Tulsa Campus Gets Big Role in University of Oklahoma's $20.3 Million Grant Project

Sep 24, 2013

OU's Tulsa School of Community Medicine will contribute a medical informatics system it's developed to the university's federally funded programs to help the medically underserved. Dr. David Kendrick is the head of the department and says applied data can help improve patient and community health outcomes.
Credit OU Tulsa School of Community Medicine

Medical informatics is a relatively new field, but it's why OU Tulsa will have a big role in the University of Oklahoma's project to help the state's medically underserved, which recently won a four-year, $20.3 million federal grant.

OU Tulsa's School of Community Medicine began developing a medical informatics system in 2008, getting some funding help from a state grant. 

In the last five years, the system has developed to the point that it can be shared outside of Tulsa.

Informatics is more than just electronic medical records. It uses data to help doctors tailor care to individual patients.

"People in the community are well aware of when their car needs an oil change. Either their car tells them or the dealer calls them," said Dr. David Kendrick, chief of medical informatics at OU Tulsa's School of Community Medicine. "But somehow, we are unable to tell patients when they are overdue for tests or treatment in a reliable way."

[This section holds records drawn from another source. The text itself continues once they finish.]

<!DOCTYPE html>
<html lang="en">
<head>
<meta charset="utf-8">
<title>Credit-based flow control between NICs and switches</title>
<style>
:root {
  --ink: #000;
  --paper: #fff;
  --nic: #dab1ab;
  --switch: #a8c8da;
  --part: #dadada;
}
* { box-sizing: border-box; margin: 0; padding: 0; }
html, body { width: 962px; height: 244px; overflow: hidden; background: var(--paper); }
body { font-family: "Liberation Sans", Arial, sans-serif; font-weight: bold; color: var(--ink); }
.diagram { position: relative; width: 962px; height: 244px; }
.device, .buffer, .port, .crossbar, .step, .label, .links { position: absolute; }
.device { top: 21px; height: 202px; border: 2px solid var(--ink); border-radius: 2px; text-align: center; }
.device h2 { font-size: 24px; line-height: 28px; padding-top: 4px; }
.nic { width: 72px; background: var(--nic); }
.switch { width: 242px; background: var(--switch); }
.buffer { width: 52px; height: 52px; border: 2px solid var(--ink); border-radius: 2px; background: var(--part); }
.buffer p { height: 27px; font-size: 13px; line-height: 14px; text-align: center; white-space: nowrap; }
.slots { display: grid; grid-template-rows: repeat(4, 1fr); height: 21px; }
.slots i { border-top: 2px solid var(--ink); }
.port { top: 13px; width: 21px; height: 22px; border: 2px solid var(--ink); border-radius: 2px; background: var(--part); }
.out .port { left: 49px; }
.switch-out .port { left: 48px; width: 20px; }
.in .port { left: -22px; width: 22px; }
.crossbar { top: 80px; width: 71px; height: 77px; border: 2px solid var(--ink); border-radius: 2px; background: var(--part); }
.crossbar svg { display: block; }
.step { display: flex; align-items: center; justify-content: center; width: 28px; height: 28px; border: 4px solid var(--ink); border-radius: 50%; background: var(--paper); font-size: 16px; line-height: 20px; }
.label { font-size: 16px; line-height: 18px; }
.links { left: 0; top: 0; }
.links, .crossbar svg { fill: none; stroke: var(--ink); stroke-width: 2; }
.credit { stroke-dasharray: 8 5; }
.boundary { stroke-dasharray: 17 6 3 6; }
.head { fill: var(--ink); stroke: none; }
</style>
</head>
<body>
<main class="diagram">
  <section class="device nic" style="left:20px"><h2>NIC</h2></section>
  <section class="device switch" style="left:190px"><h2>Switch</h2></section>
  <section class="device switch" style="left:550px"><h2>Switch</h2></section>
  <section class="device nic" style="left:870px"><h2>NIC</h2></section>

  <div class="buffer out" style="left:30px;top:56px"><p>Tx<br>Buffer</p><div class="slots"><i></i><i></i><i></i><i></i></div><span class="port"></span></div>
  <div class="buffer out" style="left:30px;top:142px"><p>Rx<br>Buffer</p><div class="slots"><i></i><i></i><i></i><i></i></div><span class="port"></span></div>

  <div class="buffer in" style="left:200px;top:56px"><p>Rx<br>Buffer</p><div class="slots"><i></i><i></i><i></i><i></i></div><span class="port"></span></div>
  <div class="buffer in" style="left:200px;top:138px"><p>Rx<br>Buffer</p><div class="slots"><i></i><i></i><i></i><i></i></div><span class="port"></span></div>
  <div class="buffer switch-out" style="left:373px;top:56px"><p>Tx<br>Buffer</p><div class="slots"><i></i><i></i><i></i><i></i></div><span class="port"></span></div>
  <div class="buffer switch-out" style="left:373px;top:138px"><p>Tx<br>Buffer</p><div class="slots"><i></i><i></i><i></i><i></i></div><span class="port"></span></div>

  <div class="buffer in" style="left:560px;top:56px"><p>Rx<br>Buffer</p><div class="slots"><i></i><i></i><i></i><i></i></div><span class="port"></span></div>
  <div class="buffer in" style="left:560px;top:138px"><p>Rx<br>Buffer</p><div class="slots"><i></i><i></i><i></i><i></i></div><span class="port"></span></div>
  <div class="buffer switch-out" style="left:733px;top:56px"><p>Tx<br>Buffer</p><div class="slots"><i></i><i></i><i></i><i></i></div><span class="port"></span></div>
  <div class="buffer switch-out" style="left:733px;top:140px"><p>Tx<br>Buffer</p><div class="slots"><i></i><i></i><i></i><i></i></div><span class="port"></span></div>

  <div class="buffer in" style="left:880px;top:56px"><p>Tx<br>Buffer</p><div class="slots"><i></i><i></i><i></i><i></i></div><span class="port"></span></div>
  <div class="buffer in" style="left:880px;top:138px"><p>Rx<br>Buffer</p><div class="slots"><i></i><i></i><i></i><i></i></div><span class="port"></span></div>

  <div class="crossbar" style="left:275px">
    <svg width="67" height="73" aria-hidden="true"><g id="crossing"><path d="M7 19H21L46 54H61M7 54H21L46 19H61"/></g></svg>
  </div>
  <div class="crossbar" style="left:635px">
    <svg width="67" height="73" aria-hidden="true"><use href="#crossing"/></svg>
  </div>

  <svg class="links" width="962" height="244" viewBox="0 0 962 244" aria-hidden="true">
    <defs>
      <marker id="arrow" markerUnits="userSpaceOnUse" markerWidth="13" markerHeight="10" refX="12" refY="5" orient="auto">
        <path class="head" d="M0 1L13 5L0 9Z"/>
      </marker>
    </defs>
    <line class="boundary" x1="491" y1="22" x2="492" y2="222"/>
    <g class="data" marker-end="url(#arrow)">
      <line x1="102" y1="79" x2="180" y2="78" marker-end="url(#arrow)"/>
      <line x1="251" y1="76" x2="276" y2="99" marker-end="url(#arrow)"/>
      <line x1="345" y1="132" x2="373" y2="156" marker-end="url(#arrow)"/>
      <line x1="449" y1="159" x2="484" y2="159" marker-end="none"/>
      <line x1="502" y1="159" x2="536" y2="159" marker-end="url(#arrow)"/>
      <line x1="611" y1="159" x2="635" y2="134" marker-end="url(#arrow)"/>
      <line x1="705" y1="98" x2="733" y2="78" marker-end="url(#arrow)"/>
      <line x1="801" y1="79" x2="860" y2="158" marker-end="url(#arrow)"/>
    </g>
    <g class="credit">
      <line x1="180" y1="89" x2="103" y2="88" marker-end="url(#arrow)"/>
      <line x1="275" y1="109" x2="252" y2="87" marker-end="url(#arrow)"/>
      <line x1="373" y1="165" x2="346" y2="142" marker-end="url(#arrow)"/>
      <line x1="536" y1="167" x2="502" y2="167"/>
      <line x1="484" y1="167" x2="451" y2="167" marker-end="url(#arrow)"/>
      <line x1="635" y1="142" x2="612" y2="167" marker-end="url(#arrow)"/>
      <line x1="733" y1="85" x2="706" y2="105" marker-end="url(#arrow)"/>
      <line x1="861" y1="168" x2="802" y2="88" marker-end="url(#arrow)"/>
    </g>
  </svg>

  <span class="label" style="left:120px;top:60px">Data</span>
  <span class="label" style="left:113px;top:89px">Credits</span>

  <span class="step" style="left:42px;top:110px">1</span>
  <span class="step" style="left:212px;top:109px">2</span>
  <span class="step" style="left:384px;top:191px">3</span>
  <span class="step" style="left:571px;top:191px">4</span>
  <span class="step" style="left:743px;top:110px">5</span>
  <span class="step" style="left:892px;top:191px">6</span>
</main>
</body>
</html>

When it comes to helping the medically underserved, informatics can also help on a community level.

"We can make better use of those limited resources we have for better care, for transportation, for medicine, surgeries, and make sure that those who really need it most are getting it," said Kendrick.

While the system will help medical professionals, it could also create new jobs for workers in the information technology industry.